** WHAT TO DO **
The expected output is every entry, repeated exactly.
---- SOURCE DATA
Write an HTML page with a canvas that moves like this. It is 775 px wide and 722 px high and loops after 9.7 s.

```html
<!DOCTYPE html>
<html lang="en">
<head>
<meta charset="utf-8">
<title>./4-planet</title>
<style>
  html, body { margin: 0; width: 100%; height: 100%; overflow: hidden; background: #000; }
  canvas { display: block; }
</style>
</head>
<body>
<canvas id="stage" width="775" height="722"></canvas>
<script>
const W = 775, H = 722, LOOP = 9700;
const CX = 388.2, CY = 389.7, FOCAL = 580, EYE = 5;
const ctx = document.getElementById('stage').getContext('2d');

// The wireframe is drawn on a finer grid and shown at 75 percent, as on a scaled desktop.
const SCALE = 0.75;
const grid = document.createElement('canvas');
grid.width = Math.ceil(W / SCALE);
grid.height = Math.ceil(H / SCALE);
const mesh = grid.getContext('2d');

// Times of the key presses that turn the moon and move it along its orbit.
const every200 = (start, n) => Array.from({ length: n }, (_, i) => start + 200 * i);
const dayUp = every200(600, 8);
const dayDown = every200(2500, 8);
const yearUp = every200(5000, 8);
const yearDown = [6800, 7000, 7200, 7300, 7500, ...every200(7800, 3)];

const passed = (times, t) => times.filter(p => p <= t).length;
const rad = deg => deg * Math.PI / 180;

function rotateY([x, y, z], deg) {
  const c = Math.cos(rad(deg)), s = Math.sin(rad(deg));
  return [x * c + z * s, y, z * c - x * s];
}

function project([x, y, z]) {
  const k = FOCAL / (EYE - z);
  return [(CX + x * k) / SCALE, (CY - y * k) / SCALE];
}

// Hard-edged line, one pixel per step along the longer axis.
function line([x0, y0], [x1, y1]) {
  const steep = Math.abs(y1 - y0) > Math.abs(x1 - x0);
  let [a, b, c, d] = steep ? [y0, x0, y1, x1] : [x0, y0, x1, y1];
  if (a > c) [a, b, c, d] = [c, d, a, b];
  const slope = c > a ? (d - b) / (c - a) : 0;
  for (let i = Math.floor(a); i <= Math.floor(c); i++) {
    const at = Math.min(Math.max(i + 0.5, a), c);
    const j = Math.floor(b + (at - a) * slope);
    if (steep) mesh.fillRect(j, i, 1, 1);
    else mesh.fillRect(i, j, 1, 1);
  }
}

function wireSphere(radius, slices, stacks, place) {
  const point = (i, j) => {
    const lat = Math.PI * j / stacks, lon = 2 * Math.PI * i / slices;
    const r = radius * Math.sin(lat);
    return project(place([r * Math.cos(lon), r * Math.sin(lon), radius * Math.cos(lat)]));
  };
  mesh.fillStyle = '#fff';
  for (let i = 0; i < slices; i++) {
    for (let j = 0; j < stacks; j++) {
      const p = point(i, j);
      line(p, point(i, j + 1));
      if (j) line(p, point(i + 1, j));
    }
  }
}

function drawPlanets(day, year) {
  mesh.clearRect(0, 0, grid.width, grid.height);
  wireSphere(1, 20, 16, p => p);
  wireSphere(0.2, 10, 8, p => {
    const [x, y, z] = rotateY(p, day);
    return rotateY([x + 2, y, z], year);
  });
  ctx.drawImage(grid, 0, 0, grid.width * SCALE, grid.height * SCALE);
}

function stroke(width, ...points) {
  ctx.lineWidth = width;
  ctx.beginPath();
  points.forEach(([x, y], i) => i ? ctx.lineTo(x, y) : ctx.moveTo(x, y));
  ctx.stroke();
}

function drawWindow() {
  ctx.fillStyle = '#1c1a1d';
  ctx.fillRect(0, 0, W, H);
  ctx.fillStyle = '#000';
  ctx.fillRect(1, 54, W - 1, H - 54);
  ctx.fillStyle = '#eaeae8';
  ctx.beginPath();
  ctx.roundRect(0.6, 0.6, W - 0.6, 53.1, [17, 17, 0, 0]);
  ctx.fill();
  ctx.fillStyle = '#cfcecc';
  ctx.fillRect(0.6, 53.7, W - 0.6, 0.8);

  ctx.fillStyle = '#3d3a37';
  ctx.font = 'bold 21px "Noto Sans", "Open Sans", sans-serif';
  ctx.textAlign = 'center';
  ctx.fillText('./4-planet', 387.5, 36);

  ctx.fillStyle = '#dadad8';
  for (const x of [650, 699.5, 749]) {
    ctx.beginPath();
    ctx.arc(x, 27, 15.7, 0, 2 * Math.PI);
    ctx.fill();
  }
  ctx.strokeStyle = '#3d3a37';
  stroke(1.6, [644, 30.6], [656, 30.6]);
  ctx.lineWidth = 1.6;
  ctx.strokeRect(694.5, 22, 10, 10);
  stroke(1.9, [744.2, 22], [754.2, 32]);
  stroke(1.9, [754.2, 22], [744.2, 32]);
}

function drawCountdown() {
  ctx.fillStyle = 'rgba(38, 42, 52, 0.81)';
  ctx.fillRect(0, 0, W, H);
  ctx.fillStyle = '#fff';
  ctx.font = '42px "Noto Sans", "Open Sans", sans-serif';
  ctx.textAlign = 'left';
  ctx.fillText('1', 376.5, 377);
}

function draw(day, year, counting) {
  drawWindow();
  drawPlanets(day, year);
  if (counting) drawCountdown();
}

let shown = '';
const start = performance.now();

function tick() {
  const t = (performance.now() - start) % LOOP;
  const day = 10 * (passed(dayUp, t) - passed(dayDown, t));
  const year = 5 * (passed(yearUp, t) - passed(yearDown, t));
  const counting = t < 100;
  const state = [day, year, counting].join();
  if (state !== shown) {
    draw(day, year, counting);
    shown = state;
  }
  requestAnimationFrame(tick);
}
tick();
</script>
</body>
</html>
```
--------
** ANSWER BOX **
Write an HTML page with a canvas that moves like this. It is 775 px wide and 722 px high and loops after 9.7 s.

```html
<!DOCTYPE html>
<html lang="en">
<head>
<meta charset="utf-8">
<title>./4-planet</title>
<style>
  html, body { margin: 0; width: 100%; height: 100%; overflow: hidden; background: #000; }
  canvas { display: block; }
</style>
</head>
<body>
<canvas id="stage" width="775" height="722"></canvas>
<script>
const W = 775, H = 722, LOOP = 9700;
const CX = 388.2, CY = 389.7, FOCAL = 580, EYE = 5;
const ctx = document.getElementById('stage').getContext('2d');

// The wireframe is drawn on a finer grid and shown at 75 percent, as on a scaled desktop.
const SCALE = 0.75;
const grid = document.createElement('canvas');
grid.width = Math.ceil(W / SCALE);
grid.height = Math.ceil(H / SCALE);
const mesh = grid.getContext('2d');

// Times of the key presses that turn the moon and move it along its orbit.
const every200 = (start, n) => Array.from({ length: n }, (_, i) => start + 200 * i);
const dayUp = every200(600, 8);
const dayDown = every200(2500, 8);
const yearUp = every200(5000, 8);
const yearDown = [6800, 7000, 7200, 7300, 7500, ...every200(7800, 3)];

const passed = (times, t) => times.filter(p => p <= t).length;
const rad = deg => deg * Math.PI / 180;

function rotateY([x, y, z], deg) {
  const c = Math.cos(rad(deg)), s = Math.sin(rad(deg));
  return [x * c + z * s, y, z * c - x * s];
}

function project([x, y, z]) {
  const k = FOCAL / (EYE - z);
  return [(CX + x * k) / SCALE, (CY - y * k) / SCALE];
}

// Hard-edged line, one pixel per step along the longer axis.
function line([x0, y0], [x1, y1]) {
  const steep = Math.abs(y1 - y0) > Math.abs(x1 - x0);
  let [a, b, c, d] = steep ? [y0, x0, y1, x1] : [x0, y0, x1, y1];
  if (a > c) [a, b, c, d] = [c, d, a, b];
  const slope = c > a ? (d - b) / (c - a) : 0;
  for (let i = Math.floor(a); i <= Math.floor(c); i++) {
    const at = Math.min(Math.max(i + 0.5, a), c);
    const j = Math.floor(b + (at - a) * slope);
    if (steep) mesh.fillRect(j, i, 1, 1);
    else mesh.fillRect(i, j, 1, 1);
  }
}

function wireSphere(radius, slices, stacks, place) {
  const point = (i, j) => {
    const lat = Math.PI * j / stacks, lon = 2 * Math.PI * i / slices;
    const r = radius * Math.sin(lat);
    return project(place([r * Math.cos(lon), r * Math.sin(lon), radius * Math.cos(lat)]));
  };
  mesh.fillStyle = '#fff';
  for (let i = 0; i < slices; i++) {
    for (let j = 0; j < stacks; j++) {
      const p = point(i, j);
      line(p, point(i, j + 1));
      if (j) line(p, point(i + 1, j));
    }
  }
}

function drawPlanets(day, year) {
  mesh.clearRect(0, 0, grid.width, grid.height);
  wireSphere(1, 20, 16, p => p);
  wireSphere(0.2, 10, 8, p => {
    const [x, y, z] = rotateY(p, day);
    return rotateY([x + 2, y, z], year);
  });
  ctx.drawImage(grid, 0, 0, grid.width * SCALE, grid.height * SCALE);
}

function stroke(width, ...points) {
  ctx.lineWidth = width;
  ctx.beginPath();
  points.forEach(([x, y], i) => i ? ctx.lineTo(x, y) : ctx.moveTo(x, y));
  ctx.stroke();
}

function drawWindow() {
  ctx.fillStyle = '#1c1a1d';
  ctx.fillRect(0, 0, W, H);
  ctx.fillStyle = '#000';
  ctx.fillRect(1, 54, W - 1, H - 54);
  ctx.fillStyle = '#eaeae8';
  ctx.beginPath();
  ctx.roundRect(0.6, 0.6, W - 0.6, 53.1, [17, 17, 0, 0]);
  ctx.fill();
  ctx.fillStyle = '#cfcecc';
  ctx.fillRect(0.6, 53.7, W - 0.6, 0.8);

  ctx.fillStyle = '#3d3a37';
  ctx.font = 'bold 21px "Noto Sans", "Open Sans", sans-serif';
  ctx.textAlign = 'center';
  ctx.fillText('./4-planet', 387.5, 36);

  ctx.fillStyle = '#dadad8';
  for (const x of [650, 699.5, 749]) {
    ctx.beginPath();
    ctx.arc(x, 27, 15.7, 0, 2 * Math.PI);
    ctx.fill();
  }
  ctx.strokeStyle = '#3d3a37';
  stroke(1.6, [644, 30.6], [656, 30.6]);
  ctx.lineWidth = 1.6;
  ctx.strokeRect(694.5, 22, 10, 10);
  stroke(1.9, [744.2, 22], [754.2, 32]);
  stroke(1.9, [754.2, 22], [744.2, 32]);
}

function drawCountdown() {
  ctx.fillStyle = 'rgba(38, 42, 52, 0.81)';
  ctx.fillRect(0, 0, W, H);
  ctx.fillStyle = '#fff';
  ctx.font = '42px "Noto Sans", "Open Sans", sans-serif';
  ctx.textAlign = 'left';
  ctx.fillText('1', 376.5, 377);
}

function draw(day, year, counting) {
  drawWindow();
  drawPlanets(day, year);
  if (counting) drawCountdown();
}

let shown = '';
const start = performance.now();

function tick() {
  const t = (performance.now() - start) % LOOP;
  const day = 10 * (passed(dayUp, t) - passed(dayDown, t));
  const year = 5 * (passed(yearUp, t) - passed(yearDown, t));
  const counting = t < 100;
  const state = [day, year, counting].join();
  if (state !== shown) {
    draw(day, year, counting);
    shown = state;
  }
  requestAnimationFrame(tick);
}
tick();
</script>
</body>
</html>
```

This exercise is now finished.